  • The research projects described in our original proposal are continuing, with completion of several of the envisaged projects, and several new related projects underway. Research of each of the Investigators and the postdocs supported by the grant are summarized in attached report.
  • The research was in the area of Theoretical Physics: Cosmology, High-Energy Physics and String Theory
  • The Large Hadron Collider (LHC) at the European Organization for Nuclear Research (CERN) near Geneva, Switzerland, is now the highest energy accelerator in the world, colliding protons with protons. On July 4, 2012, the two general-purpose experiments, ATLAS and the Compact Muon Solenoid (CMS) experiment, announced the observation of a particle consistent with the world’s most sought-after particle, the Higgs boson, at a mass of about 125 GeV (approximately 125 times the mass of the proton). The Higgs boson is the final missing ingredient of the standard model, in which it is needed to allow most other particles to acquiremore » mass through the mechanism of electroweak symmetry breaking. We are members of the team in the CMS experiment that found evidence for the Higgs boson through its decay to two photons, the most sensitive channel at the LHC. We are proposing to carry out studies to determine whether the new particle has the properties expected for the standard model Higgs boson or whether it is something else. The new particle can still carry out its role in electroweak symmetry breaking but have other properties as well. Most theorists think that a single standard model Higgs boson cannot be the complete solution – there are other particles needed to answer some of the remaining questions, such as the hierarchy problem. The particle that has been observed could be one of several Higgs bosons, for example, or it could be composite.

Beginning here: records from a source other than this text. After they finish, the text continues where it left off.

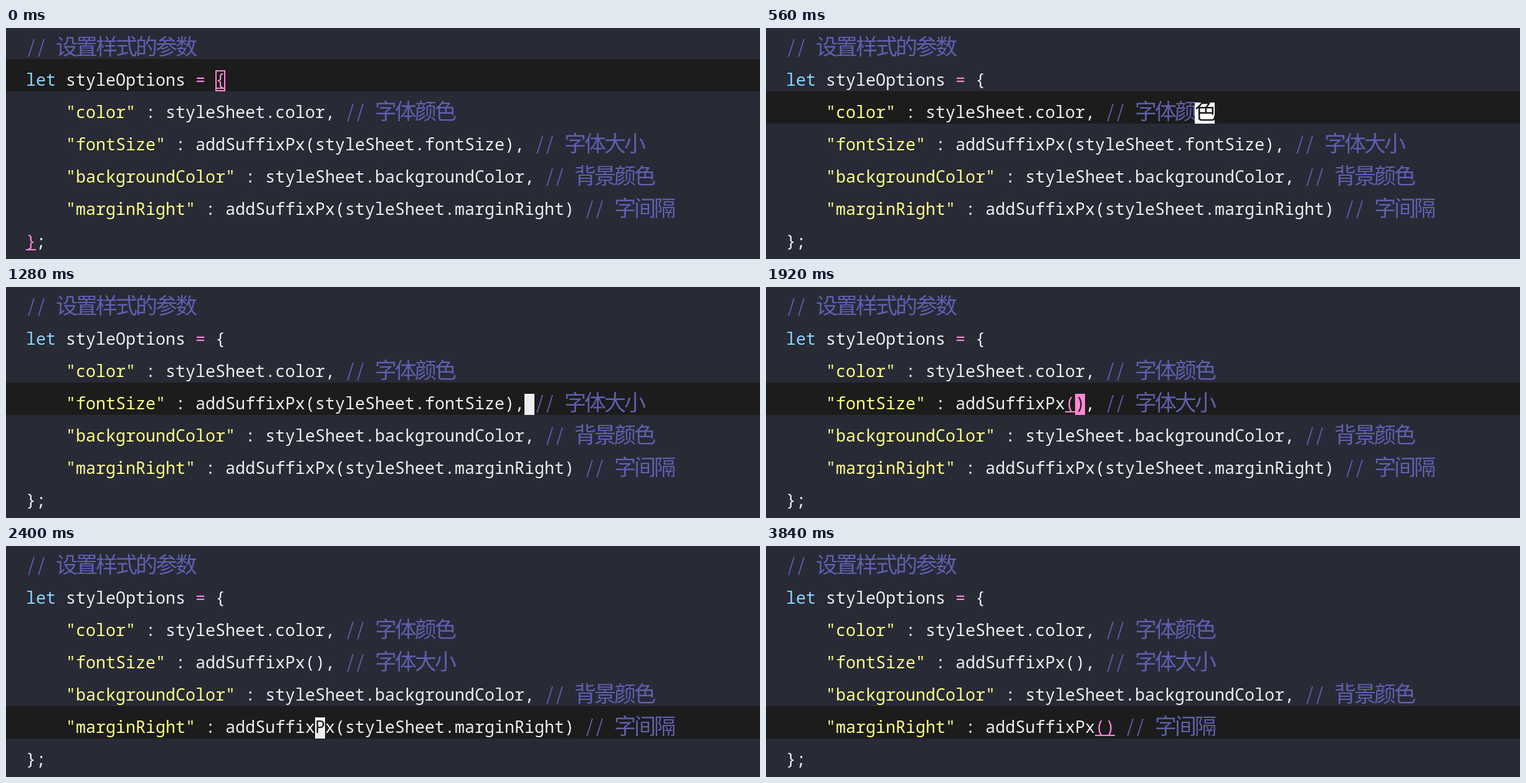
An HTML page with a canvas for the animation above (3920 ms loop, 1210 px wide and 372 px high).

```html
<!DOCTYPE html>
<html lang="zh">
<head>
<meta charset="utf-8">
<style>
  html, body { margin: 0; width: 100%; height: 100%; overflow: hidden; background: #282a36; }
  canvas { display: block; }
</style>
</head>
<body>
<canvas id="stage" width="1210" height="372"></canvas>
<script>
const ctx = document.getElementById('stage').getContext('2d');
const LOOP = 3920, CELL = 16, ROW = 52, LEFT = 32;
const BG = '#282a36', LINE = '#1c1c1c', FG = '#eeeeee', PINK = '#ff87d7',
      YELLOW = '#ffff87', CYAN = '#87d7ff', COMMENT = '#5f5faf';
const MONO = '26.667px "Noto Sans Mono", monospace';
const SLASH = '300 29px "Noto Sans CJK SC", sans-serif';
const HAN = '300 35px "Noto Sans CJK SC", sans-serif';

const source = [
  '// 设置样式的参数',
  'let styleOptions = {',
  '    "color" : styleSheet.color, // 字体颜色',
  '    "fontSize" : addSuffixPx(styleSheet.fontSize), // 字体大小',
  '    "backgroundColor" : styleSheet.backgroundColor, // 背景颜色',
  '    "marginRight" : addSuffixPx(styleSheet.marginRight) // 字间隔',
  '};'
];
// row -> time at which its argument is deleted
const deletions = { 3: 1920, 5: 3520 };

// [time, row, column, cursor look]
const OFF = 0, BLOCK = 1, BOX = 2;
const moves = [
  [0, 1, 19, BOX], [80, 1, 19, BLOCK], [400, 1, 19, OFF],
  [560, 2, 41, BLOCK], [640, 3, 60, BLOCK], [720, 3, 58, BLOCK], [1040, 3, 58, OFF],
  [1200, 3, 53, BLOCK], [1280, 3, 50, BLOCK], [1360, 3, 47, BLOCK], [1440, 3, 46, BLOCK],
  [1760, 3, 46, OFF], [1920, 3, 29, BLOCK], [2240, 3, 29, OFF],
  [2320, 4, 29, BLOCK], [2400, 5, 29, BLOCK], [2560, 5, 30, BLOCK], [2640, 5, 31, BLOCK],
  [2720, 5, 32, BLOCK], [3120, 5, 32, OFF], [3280, 5, 32, BLOCK],
  [3520, 5, 32, BLOCK], [3840, 5, 32, OFF]
];

const rowY = row => row * ROW - 2;
const colX = col => LEFT + col * CELL;
const isHan = ch => ch > '\u2e80';

function fill(color, x, y, w, h) {
  ctx.fillStyle = color;
  ctx.fillRect(x, y, w, h);
}

function tokenColor(token) {
  if (token.startsWith('//')) return COMMENT;
  if (token[0] === '"') return YELLOW;
  return { let: CYAN, '=': PINK }[token] || FG;
}

function matchingBracket(lines, row, col) {
  switch (lines[row][col]) {
    case '{': return [6, 0];
    case '(': return [row, lines[row].indexOf(')')];
    case ')': return [row, lines[row].indexOf('(')];
  }
}

function drawChar(ch, row, col, color) {
  const slash = ch === '/', han = isHan(ch);
  ctx.font = han ? HAN : slash ? SLASH : MONO;
  ctx.fillStyle = color;
  ctx.fillText(ch, colX(col) + (slash ? 3 : 0), rowY(row) + (han ? 45 : 43));
}

function render(time) {
  const [, row, col, look] = moves.findLast(m => m[0] <= time);
  const lines = source.map((s, i) => time >= deletions[i] ? s.replace(/\(.*\)/, '()') : s);
  const pair = matchingBracket(lines, row, col);
  const same = (r, c) => r === row && c === col;

  fill(BG, 0, 0, 1210, 372);
  fill(LINE, 0, rowY(row), 1210, ROW);

  lines.forEach((line, r) => {
    let c = 0;
    for (const token of line.match(/\/\/.*|"[^"]*"|\w+|\s+|./g)) {
      for (const ch of token) {
        const width = isHan(ch) ? 2 : 1;
        const here = same(r, c);
        const bracket = pair && (here || (r === pair[0] && c === pair[1]));
        let color = bracket ? PINK : tokenColor(token);
        if (bracket) fill(PINK, colX(c), rowY(r) + 46, CELL, 2);
        if (here && look === BLOCK) {
          fill(bracket ? PINK : width === 2 ? '#ffffff' : FG,
               colX(c), rowY(r) + 18, width * CELL, 34);
          color = LINE;
        }
        drawChar(ch, r, c, color);
        c += width;
      }
    }
  });

  if (look === BOX) {
    ctx.strokeStyle = PINK;
    ctx.lineWidth = 2;
    ctx.strokeRect(colX(col) + 1, rowY(row) + 19, CELL - 2, 32);
  }
}

const start = performance.now();
function frame() {
  render((performance.now() - start) % LOOP);
  requestAnimationFrame(frame);
}
frame();
</script>
</body>
</html>
```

One model of physics beyond the standard model is supersymmetry, in which every ordinary particle has a superpartner with opposite spin properties. In supersymmetric models, there must be at least five Higgs bosons. In the most popular versions of supersymmetry, the lightest supersymmetric particle does not decay and is a candidate for dark matter. This proposal covers the period from June 1, 2013, to March 31, 2016. During this period the LHC will finally reach its design energy, almost twice the energy at which it now runs. We will be able to study the Higgs boson at the current LHC energy using about three times as much data as were used to make the observation. In 2013 the LHC will shut down to make preparations to run at its design energy in 2015. During the shutdown period, we will be preparing upgrades of the detector to be able to run at the higher rates of proton-proton collisions that will also be possible once the LHC is running at design energy. The upgrade on which we are working, the inner silicon pixel tracker, will be installed in late 2016. Definitive tests of whether the new particle satisfies the properties of the standard model Higgs boson will almost certainly require both the higher energy and the larger amounts of data that can be accumulated using the higher rates. Meanwhile we will use the data taken during 2012 and the higher energy data starting in 2015 to continue to search for beyond-the-standard-model physics such as supersymmetry and heavy neutrinos. We have already made such searches using data since the LHC started running. We are discussing with theorists how a 125-GeV Higgs modifies such models. Finding such particles will probably also require the higher energy and larger amounts of data beginning in 2015. The period of this proposal promises to be very exciting, leading to new knowledge of the matter in the Universe.« less
  • This Final Report describes DOE-supported Intensity Frontier research by the University of Minnesota during the interval April 1, 2011 to March 31, 2014. Primary activities included the MINOS, NOvA and LBNE Experiments and Heavy Quark studies at BES III.